## Activity
A complete answer includes every line below with the word "shade".

Provided records section start

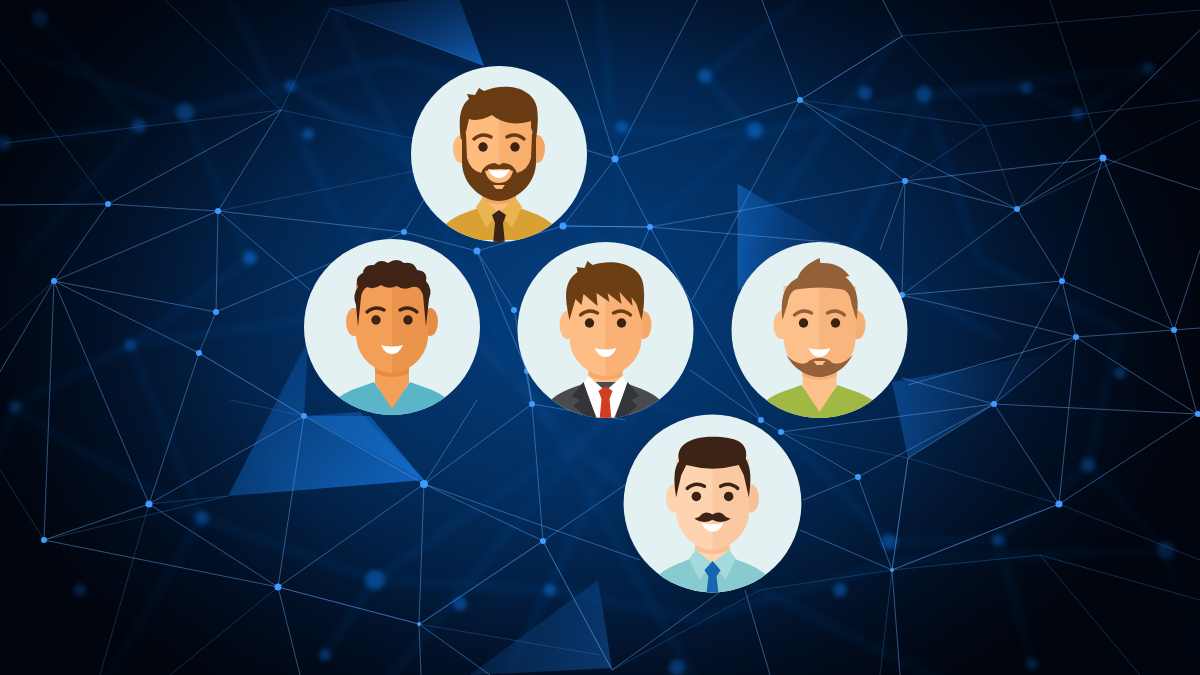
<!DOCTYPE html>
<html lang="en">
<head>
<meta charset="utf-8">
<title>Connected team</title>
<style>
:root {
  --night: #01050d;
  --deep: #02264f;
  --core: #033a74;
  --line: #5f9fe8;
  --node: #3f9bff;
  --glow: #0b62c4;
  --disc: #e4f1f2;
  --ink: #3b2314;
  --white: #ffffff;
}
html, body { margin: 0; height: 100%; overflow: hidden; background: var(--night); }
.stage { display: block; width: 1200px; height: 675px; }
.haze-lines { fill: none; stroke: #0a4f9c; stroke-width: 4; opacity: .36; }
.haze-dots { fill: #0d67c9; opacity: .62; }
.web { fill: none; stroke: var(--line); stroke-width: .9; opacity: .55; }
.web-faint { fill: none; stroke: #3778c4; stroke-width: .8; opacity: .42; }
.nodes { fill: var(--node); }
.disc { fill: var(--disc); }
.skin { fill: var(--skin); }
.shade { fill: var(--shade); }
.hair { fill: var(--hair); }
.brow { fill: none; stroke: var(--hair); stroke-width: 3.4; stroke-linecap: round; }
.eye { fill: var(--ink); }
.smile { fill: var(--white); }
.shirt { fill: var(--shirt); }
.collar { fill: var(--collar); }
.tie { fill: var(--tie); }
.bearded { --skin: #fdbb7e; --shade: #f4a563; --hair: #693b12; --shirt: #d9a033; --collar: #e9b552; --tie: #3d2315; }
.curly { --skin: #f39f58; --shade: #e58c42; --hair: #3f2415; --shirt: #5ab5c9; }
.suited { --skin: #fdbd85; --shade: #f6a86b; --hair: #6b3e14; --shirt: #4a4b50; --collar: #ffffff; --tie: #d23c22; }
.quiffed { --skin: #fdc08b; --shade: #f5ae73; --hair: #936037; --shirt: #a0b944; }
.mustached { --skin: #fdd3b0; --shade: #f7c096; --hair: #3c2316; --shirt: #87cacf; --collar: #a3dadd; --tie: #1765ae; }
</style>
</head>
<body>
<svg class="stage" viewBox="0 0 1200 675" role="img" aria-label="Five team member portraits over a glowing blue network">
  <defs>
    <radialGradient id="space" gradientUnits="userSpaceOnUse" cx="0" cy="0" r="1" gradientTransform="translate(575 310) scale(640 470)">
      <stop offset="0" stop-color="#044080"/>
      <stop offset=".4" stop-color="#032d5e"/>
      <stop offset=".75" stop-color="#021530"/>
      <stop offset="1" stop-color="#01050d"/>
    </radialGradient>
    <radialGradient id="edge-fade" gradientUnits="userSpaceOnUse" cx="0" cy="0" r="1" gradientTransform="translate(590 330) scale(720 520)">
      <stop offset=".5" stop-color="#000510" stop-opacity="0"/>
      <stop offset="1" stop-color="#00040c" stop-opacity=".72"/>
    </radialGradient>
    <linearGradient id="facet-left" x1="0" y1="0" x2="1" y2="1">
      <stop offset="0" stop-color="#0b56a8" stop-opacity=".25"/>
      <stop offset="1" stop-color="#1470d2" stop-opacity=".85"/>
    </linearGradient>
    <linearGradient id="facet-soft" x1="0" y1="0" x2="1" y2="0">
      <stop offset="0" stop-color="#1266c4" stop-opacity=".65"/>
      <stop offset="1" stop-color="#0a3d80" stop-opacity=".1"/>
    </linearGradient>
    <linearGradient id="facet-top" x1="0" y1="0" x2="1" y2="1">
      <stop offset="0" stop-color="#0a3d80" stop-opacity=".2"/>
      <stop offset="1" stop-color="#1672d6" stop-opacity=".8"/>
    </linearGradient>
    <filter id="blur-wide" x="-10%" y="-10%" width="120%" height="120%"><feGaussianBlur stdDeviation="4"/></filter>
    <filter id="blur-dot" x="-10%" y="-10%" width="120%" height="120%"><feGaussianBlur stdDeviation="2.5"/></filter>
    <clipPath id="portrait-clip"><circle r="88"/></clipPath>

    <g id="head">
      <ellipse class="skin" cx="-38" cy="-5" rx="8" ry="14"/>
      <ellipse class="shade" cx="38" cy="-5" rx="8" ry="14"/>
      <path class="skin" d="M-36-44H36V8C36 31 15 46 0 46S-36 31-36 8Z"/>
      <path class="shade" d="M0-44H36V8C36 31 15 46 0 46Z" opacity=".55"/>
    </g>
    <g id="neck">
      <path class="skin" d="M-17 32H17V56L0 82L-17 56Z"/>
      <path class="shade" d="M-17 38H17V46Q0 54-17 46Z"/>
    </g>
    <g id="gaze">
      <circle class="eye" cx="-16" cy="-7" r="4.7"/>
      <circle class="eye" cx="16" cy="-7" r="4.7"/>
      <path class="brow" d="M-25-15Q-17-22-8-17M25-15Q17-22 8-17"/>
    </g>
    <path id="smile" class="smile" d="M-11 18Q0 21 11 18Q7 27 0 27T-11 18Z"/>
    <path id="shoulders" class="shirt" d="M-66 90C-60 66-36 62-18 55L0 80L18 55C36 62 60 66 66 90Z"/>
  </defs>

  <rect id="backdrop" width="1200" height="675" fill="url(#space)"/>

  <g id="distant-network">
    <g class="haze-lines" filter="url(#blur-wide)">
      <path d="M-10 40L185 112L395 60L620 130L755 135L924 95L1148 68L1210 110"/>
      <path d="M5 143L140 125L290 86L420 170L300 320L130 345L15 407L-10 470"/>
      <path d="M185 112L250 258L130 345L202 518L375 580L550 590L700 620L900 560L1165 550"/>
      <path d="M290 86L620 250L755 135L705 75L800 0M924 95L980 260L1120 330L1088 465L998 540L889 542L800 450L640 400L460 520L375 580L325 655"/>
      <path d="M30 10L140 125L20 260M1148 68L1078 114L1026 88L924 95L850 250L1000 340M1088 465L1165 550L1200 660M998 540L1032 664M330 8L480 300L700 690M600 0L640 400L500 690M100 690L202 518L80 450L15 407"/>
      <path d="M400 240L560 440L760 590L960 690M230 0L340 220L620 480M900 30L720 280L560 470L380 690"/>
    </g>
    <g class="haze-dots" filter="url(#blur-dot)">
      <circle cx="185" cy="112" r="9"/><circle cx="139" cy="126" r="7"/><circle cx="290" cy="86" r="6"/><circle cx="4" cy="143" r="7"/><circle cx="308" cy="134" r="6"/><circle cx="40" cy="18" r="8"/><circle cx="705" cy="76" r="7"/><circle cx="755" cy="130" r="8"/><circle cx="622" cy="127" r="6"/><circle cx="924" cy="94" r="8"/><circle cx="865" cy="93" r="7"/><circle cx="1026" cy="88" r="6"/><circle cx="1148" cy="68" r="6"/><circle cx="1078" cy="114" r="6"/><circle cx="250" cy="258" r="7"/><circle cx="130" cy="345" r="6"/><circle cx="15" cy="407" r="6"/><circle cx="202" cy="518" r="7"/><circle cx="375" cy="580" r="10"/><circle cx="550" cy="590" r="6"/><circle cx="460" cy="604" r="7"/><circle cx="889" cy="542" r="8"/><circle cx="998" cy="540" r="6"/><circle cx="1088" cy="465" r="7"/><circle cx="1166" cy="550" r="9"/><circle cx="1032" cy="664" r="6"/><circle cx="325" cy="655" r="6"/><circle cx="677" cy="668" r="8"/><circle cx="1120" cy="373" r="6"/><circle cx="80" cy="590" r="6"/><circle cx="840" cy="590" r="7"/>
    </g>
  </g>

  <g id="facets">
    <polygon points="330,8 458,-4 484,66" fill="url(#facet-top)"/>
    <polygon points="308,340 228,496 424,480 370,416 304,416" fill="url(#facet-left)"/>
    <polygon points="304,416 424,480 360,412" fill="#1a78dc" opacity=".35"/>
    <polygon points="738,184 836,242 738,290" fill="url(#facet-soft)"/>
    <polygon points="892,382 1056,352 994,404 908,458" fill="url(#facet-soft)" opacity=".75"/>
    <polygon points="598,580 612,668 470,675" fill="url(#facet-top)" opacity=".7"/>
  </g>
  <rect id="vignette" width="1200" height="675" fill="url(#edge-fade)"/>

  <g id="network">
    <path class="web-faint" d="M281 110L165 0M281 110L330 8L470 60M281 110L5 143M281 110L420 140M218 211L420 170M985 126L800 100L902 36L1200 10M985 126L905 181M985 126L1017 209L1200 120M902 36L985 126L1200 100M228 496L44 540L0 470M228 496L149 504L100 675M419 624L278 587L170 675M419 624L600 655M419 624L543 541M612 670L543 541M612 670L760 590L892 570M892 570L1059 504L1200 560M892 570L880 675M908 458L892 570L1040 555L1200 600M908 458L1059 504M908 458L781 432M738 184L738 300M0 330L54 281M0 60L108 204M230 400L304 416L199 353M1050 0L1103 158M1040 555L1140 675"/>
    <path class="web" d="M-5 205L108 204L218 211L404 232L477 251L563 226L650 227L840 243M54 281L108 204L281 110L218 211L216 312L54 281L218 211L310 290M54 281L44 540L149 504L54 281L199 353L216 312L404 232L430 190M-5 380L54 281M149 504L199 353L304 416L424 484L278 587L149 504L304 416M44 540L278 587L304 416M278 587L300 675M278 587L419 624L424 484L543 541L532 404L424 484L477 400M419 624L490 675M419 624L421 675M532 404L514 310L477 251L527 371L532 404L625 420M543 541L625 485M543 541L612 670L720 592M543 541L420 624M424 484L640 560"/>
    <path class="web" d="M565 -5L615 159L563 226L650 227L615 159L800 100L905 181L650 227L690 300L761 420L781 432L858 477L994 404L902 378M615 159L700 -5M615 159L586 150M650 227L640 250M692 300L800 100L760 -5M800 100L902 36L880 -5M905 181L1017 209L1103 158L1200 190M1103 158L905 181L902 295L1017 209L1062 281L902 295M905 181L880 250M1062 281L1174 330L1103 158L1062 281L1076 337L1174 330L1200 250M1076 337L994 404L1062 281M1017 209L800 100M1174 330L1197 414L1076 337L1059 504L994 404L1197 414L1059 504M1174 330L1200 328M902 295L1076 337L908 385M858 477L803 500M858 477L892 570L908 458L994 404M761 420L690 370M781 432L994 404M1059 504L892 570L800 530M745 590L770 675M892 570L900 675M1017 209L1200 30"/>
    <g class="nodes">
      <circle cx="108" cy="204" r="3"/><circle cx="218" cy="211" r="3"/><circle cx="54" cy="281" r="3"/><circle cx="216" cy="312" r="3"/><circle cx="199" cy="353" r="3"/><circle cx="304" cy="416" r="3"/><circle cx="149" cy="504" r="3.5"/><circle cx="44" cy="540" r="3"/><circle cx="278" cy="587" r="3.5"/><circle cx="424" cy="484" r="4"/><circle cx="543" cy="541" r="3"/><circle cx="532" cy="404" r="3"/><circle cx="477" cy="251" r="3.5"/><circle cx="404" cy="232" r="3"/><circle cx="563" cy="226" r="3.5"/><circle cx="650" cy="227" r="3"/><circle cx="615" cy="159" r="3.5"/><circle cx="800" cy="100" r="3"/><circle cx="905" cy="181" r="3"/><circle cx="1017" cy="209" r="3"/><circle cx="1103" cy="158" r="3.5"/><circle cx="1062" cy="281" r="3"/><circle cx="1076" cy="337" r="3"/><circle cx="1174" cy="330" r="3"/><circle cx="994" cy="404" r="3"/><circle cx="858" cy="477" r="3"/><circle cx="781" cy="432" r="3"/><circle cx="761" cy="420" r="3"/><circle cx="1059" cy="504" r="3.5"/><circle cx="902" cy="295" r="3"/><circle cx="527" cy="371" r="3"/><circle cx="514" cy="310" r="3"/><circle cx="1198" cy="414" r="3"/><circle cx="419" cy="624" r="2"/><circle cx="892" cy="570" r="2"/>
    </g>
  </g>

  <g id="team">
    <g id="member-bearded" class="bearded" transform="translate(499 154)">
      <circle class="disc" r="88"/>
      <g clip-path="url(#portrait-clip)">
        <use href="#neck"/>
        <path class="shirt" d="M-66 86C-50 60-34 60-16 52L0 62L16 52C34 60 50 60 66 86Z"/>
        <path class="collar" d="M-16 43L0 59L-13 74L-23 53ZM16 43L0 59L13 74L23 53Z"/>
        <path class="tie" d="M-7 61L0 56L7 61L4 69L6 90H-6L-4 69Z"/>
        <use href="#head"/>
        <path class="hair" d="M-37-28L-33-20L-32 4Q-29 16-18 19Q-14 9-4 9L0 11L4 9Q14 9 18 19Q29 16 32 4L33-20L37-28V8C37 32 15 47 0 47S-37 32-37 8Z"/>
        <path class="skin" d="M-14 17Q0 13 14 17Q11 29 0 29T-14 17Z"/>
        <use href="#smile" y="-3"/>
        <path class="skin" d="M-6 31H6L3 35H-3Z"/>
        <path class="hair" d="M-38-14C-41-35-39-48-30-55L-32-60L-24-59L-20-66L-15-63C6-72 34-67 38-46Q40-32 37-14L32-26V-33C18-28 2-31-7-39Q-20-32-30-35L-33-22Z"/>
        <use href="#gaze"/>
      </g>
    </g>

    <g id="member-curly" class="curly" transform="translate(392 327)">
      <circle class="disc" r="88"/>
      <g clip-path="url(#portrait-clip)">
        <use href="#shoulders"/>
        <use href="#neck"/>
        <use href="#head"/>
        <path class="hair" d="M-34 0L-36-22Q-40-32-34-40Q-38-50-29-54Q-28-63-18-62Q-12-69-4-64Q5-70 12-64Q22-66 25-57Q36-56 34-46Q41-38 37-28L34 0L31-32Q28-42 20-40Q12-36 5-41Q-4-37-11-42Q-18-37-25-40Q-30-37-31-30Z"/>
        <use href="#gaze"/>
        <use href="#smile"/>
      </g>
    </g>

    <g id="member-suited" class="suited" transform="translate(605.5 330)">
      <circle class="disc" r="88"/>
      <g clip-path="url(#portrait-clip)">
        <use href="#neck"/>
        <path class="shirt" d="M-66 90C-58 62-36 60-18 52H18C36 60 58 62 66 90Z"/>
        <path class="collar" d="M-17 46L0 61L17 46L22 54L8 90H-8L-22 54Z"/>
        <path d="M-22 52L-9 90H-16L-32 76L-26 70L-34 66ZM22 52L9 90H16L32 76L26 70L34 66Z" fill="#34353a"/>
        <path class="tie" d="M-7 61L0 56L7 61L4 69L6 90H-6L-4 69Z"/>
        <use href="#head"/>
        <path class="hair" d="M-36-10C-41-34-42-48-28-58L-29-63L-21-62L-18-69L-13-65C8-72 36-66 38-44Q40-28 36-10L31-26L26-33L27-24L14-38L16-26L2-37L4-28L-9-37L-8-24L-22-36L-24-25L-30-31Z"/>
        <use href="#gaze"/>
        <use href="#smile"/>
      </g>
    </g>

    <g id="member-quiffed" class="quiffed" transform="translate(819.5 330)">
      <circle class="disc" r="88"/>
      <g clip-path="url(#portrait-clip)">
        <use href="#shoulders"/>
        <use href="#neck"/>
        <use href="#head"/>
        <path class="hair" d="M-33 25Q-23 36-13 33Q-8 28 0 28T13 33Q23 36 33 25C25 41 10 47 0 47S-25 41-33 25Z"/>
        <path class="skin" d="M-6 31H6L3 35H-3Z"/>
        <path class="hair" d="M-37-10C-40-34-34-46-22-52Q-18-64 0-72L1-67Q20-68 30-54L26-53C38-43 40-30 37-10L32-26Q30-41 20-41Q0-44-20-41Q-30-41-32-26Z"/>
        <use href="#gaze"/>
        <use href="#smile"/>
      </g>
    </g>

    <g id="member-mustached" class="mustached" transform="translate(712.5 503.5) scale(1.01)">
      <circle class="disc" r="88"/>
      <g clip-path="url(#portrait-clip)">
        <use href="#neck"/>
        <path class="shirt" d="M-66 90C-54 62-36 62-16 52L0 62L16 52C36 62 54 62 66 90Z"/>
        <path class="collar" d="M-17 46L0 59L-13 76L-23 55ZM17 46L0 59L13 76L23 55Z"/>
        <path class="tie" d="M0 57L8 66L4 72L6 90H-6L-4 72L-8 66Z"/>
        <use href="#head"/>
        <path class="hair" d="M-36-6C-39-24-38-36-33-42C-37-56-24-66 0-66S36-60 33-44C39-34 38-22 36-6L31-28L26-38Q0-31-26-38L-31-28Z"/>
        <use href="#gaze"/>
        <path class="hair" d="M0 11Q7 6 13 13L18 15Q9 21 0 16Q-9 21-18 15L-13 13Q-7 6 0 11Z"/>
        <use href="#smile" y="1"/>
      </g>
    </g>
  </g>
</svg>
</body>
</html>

Provided records section end
Provided records section start

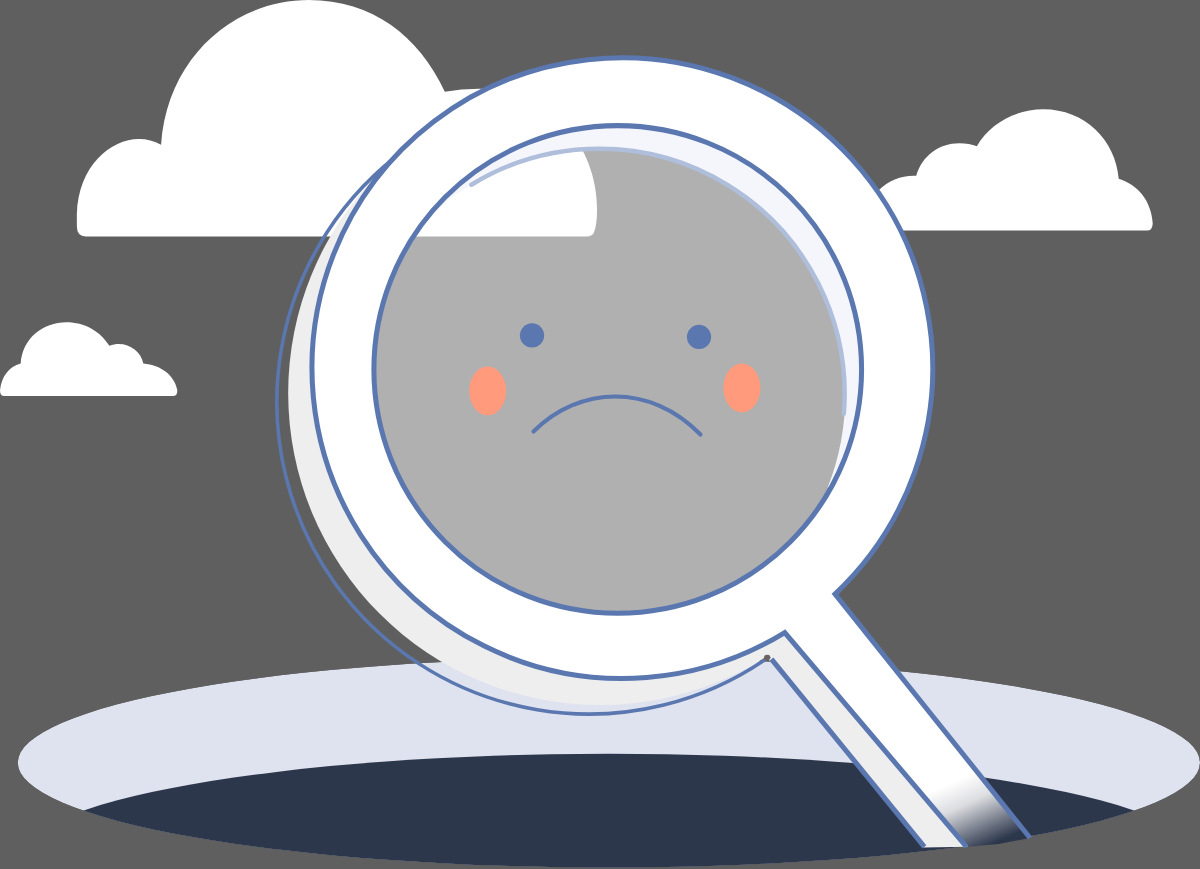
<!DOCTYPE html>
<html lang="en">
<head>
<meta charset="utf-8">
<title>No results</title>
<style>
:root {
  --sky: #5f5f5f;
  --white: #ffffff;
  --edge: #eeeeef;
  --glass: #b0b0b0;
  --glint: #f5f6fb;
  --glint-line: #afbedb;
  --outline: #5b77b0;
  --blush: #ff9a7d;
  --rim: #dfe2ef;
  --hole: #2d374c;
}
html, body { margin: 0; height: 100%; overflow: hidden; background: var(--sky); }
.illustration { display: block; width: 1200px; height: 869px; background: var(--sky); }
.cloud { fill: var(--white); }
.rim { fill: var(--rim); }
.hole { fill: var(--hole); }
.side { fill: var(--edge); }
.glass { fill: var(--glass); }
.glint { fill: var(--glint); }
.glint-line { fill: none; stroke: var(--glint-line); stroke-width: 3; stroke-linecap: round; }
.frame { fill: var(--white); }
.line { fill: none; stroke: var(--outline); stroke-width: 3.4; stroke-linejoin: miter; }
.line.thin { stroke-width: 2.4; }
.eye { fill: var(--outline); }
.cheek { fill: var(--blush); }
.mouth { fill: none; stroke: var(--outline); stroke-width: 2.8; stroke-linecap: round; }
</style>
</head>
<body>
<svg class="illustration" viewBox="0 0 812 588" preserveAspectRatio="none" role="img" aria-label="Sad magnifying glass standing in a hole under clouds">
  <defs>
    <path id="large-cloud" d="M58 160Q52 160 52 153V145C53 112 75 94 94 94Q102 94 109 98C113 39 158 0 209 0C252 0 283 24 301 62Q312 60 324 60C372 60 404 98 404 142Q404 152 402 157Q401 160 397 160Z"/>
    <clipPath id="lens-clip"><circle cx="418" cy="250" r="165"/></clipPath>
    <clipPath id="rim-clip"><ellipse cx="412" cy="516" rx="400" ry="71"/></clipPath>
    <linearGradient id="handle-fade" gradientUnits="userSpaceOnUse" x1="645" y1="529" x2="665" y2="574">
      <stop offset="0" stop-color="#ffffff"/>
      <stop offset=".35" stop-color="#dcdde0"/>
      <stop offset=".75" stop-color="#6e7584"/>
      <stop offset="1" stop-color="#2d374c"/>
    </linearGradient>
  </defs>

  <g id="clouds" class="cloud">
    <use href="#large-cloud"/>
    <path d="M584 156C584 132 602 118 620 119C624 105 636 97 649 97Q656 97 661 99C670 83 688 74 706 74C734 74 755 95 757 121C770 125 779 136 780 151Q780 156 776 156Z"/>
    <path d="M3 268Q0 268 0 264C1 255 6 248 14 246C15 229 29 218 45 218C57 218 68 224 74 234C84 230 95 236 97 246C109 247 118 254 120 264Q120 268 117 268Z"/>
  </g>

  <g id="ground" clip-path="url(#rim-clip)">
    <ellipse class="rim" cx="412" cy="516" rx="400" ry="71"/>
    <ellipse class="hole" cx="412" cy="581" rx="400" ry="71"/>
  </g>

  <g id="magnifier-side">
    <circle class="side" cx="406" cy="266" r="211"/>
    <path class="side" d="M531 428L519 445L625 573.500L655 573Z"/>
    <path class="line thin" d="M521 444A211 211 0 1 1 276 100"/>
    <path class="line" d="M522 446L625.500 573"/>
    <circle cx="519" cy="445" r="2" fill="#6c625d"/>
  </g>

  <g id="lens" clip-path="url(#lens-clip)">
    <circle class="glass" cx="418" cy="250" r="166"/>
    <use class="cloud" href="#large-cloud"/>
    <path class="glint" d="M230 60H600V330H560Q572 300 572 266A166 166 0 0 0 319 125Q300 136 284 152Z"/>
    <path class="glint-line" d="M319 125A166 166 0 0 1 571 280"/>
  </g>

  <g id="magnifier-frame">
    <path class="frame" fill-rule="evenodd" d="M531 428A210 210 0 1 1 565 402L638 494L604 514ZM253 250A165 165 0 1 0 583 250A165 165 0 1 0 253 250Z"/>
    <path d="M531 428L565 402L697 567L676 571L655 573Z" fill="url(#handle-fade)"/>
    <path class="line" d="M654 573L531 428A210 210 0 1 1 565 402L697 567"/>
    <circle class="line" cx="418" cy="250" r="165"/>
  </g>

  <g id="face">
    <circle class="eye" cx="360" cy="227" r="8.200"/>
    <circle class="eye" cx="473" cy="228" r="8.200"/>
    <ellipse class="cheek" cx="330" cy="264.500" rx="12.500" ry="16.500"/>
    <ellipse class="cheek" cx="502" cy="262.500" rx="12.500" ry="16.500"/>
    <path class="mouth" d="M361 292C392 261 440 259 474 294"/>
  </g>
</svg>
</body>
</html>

Provided records section end

## Answer to this task
.shade { fill: var(--shade); }
.bearded { --skin: #fdbb7e; --shade: #f4a563; --hair: #693b12; --shirt: #d9a033; --collar: #e9b552; --tie: #3d2315; }
.curly { --skin: #f39f58; --shade: #e58c42; --hair: #3f2415; --shirt: #5ab5c9; }
.suited { --skin: #fdbd85; --shade: #f6a86b; --hair: #6b3e14; --shirt: #4a4b50; --collar: #ffffff; --tie: #d23c22; }
.quiffed { --skin: #fdc08b; --shade: #f5ae73; --hair: #936037; --shirt: #a0b944; }
.mustached { --skin: #fdd3b0; --shade: #f7c096; --hair: #3c2316; --shirt: #87cacf; --collar: #a3dadd; --tie: #1765ae; }
      <ellipse class="shade" cx="38" cy="-5" rx="8" ry="14"/>
      <path class="shade" d="M0-44H36V8C36 31 15 46 0 46Z" opacity=".55"/>
      <path class="shade" d="M-17 38H17V46Q0 54-17 46Z"/>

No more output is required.